Activity
Using the data beneath, show every line that includes the word "ramp".

(Data items)
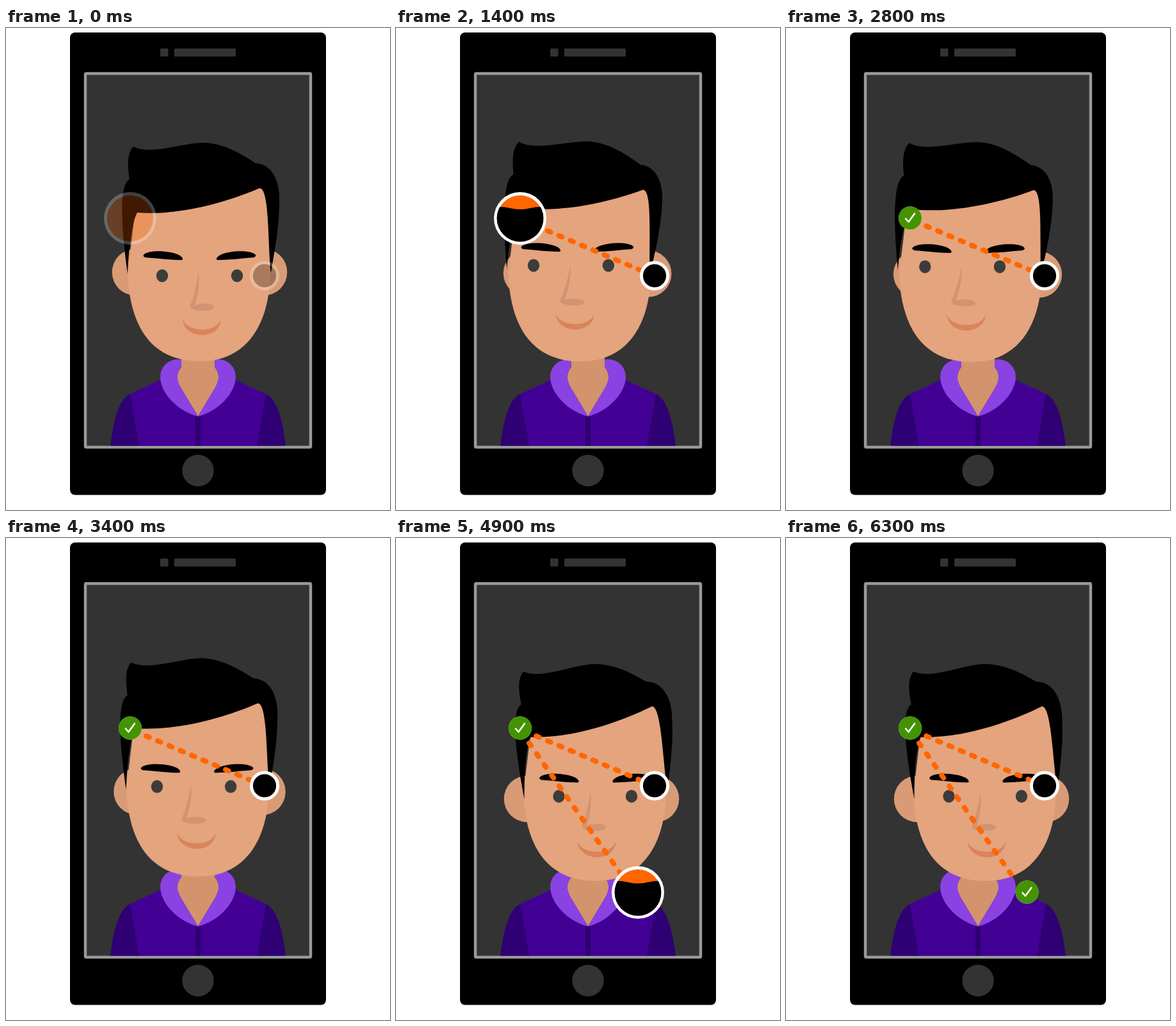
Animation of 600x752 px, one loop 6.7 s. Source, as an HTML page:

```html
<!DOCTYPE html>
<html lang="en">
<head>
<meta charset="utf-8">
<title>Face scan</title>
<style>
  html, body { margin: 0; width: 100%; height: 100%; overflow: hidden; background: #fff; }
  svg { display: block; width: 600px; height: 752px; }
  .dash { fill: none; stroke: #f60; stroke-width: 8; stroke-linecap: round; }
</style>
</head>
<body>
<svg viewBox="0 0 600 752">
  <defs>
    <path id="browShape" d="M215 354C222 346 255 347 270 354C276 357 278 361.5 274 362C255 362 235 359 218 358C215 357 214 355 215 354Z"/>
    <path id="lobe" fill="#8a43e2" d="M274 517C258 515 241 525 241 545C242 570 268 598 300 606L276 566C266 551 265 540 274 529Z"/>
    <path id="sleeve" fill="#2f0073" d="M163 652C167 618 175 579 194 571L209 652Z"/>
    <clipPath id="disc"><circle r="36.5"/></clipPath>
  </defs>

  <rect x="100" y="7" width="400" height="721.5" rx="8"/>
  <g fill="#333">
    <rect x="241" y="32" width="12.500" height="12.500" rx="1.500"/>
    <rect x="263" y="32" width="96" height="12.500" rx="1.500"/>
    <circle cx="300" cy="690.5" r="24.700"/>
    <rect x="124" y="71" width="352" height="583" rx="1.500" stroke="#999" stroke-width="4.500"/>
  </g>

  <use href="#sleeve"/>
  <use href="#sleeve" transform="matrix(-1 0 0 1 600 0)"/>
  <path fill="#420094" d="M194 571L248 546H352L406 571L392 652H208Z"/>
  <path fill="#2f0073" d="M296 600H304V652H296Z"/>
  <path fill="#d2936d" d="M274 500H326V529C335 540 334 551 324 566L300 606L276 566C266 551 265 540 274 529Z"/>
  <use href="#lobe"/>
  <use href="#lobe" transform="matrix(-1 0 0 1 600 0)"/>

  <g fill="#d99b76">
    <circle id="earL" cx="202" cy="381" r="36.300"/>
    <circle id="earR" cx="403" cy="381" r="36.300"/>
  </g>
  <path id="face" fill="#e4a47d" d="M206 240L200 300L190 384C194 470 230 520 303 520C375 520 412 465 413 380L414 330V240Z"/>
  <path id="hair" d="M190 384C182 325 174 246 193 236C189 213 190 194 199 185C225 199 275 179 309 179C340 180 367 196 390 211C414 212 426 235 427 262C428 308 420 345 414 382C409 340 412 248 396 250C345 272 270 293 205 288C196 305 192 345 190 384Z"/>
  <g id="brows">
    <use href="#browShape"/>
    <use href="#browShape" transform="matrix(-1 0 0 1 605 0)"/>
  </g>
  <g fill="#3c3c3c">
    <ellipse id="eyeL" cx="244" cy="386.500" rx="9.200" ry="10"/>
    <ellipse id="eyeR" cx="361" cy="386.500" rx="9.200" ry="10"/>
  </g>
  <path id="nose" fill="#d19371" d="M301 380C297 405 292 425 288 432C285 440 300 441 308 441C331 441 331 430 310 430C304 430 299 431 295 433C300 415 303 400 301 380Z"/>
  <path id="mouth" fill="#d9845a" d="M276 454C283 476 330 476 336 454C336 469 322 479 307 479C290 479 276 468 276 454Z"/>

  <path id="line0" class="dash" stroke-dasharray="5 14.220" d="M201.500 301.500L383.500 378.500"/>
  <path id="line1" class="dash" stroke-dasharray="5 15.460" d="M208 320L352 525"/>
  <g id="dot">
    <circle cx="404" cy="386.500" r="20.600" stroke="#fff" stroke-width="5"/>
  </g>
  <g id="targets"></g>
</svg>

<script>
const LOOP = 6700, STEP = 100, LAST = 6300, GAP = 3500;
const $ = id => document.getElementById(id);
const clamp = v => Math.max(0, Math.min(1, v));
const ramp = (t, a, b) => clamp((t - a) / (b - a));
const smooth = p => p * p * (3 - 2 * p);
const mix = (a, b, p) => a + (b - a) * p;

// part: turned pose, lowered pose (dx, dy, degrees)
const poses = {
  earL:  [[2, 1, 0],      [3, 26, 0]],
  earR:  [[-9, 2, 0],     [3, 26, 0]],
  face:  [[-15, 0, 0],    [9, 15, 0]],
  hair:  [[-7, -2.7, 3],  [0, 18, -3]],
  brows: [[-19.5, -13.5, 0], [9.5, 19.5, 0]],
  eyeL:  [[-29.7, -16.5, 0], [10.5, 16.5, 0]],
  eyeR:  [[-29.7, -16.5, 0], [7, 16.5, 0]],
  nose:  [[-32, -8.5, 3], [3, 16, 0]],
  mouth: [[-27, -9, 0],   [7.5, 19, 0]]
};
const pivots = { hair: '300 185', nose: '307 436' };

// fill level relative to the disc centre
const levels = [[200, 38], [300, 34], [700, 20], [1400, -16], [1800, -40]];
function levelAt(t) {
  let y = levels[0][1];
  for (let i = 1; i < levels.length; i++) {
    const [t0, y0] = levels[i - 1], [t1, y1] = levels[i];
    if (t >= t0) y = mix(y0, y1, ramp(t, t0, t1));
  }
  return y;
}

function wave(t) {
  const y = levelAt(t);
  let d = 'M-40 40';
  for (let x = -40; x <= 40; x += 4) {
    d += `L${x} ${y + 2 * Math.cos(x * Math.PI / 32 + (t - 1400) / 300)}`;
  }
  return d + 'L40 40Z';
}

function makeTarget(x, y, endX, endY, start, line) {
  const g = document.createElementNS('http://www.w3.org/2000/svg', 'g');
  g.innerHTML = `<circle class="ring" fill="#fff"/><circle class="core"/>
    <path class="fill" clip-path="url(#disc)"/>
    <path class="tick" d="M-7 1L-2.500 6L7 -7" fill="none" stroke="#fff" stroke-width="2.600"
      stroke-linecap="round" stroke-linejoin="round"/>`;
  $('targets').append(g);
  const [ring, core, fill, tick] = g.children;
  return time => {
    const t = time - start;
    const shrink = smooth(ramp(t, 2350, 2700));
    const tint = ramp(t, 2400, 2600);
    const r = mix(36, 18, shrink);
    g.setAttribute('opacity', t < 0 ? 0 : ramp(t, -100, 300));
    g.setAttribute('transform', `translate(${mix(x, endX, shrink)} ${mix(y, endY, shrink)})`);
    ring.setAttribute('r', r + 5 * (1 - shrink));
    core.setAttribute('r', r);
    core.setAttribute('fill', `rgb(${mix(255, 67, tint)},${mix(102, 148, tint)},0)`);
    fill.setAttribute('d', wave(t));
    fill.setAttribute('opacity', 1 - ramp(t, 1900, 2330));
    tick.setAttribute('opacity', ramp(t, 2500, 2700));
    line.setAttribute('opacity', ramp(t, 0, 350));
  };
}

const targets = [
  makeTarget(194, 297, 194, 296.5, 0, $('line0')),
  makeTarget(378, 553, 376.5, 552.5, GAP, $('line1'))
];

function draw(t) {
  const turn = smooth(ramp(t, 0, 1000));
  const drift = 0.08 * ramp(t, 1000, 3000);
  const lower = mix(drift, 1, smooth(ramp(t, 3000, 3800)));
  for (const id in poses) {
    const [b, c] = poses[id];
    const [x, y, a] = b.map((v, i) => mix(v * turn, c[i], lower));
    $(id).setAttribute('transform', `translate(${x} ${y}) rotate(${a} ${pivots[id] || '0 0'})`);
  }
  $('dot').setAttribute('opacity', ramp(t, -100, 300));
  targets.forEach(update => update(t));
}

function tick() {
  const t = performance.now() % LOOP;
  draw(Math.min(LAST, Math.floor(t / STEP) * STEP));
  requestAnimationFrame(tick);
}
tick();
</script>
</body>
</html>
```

--

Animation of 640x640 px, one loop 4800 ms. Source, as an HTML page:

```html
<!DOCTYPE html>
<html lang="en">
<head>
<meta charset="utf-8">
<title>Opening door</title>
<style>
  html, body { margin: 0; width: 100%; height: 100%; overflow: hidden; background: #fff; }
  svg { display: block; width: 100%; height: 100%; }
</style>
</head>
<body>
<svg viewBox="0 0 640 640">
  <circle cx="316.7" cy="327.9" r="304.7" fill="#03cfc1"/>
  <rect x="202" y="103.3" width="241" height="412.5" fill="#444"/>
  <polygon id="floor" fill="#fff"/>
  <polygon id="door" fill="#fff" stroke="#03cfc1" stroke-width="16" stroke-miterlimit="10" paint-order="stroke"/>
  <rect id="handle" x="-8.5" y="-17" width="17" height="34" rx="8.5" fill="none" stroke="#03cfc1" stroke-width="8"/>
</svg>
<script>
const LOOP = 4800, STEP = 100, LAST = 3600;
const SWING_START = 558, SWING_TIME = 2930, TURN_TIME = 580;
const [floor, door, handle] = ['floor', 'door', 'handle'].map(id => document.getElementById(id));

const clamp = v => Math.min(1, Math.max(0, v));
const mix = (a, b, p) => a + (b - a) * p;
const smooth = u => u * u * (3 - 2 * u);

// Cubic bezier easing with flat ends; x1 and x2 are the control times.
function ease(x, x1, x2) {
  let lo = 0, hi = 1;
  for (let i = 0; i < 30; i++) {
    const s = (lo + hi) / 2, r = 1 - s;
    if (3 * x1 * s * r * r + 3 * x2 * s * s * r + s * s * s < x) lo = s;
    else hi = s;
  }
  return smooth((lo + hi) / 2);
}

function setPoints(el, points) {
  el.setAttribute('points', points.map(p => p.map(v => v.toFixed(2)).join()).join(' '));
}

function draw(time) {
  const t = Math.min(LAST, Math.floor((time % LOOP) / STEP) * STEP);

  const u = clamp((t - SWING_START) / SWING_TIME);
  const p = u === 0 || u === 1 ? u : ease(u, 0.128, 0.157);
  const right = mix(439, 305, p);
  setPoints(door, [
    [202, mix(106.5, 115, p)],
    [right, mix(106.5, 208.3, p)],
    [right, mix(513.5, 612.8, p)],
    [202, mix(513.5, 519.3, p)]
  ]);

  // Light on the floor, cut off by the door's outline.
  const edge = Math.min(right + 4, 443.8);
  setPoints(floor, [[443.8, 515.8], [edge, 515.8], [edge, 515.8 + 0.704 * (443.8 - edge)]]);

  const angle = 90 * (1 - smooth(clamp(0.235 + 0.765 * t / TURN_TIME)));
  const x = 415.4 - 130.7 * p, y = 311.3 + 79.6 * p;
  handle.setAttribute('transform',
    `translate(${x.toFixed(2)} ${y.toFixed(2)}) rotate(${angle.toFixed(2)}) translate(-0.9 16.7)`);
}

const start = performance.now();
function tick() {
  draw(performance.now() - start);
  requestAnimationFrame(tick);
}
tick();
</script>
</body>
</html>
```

Answer space
const ramp = (t, a, b) => clamp((t - a) / (b - a));
    if (t >= t0) y = mix(y0, y1, ramp(t, t0, t1));
    const shrink = smooth(ramp(t, 2350, 2700));
    const tint = ramp(t, 2400, 2600);
    g.setAttribute('opacity', t < 0 ? 0 : ramp(t, -100, 300));
    fill.setAttribute('opacity', 1 - ramp(t, 1900, 2330));
    tick.setAttribute('opacity', ramp(t, 2500, 2700));
    line.setAttribute('opacity', ramp(t, 0, 350));
  const turn = smooth(ramp(t, 0, 1000));
  const drift = 0.08 * ramp(t, 1000, 3000);
  const lower = mix(drift, 1, smooth(ramp(t, 3000, 3800)));
  $('dot').setAttribute('opacity', ramp(t, -100, 300));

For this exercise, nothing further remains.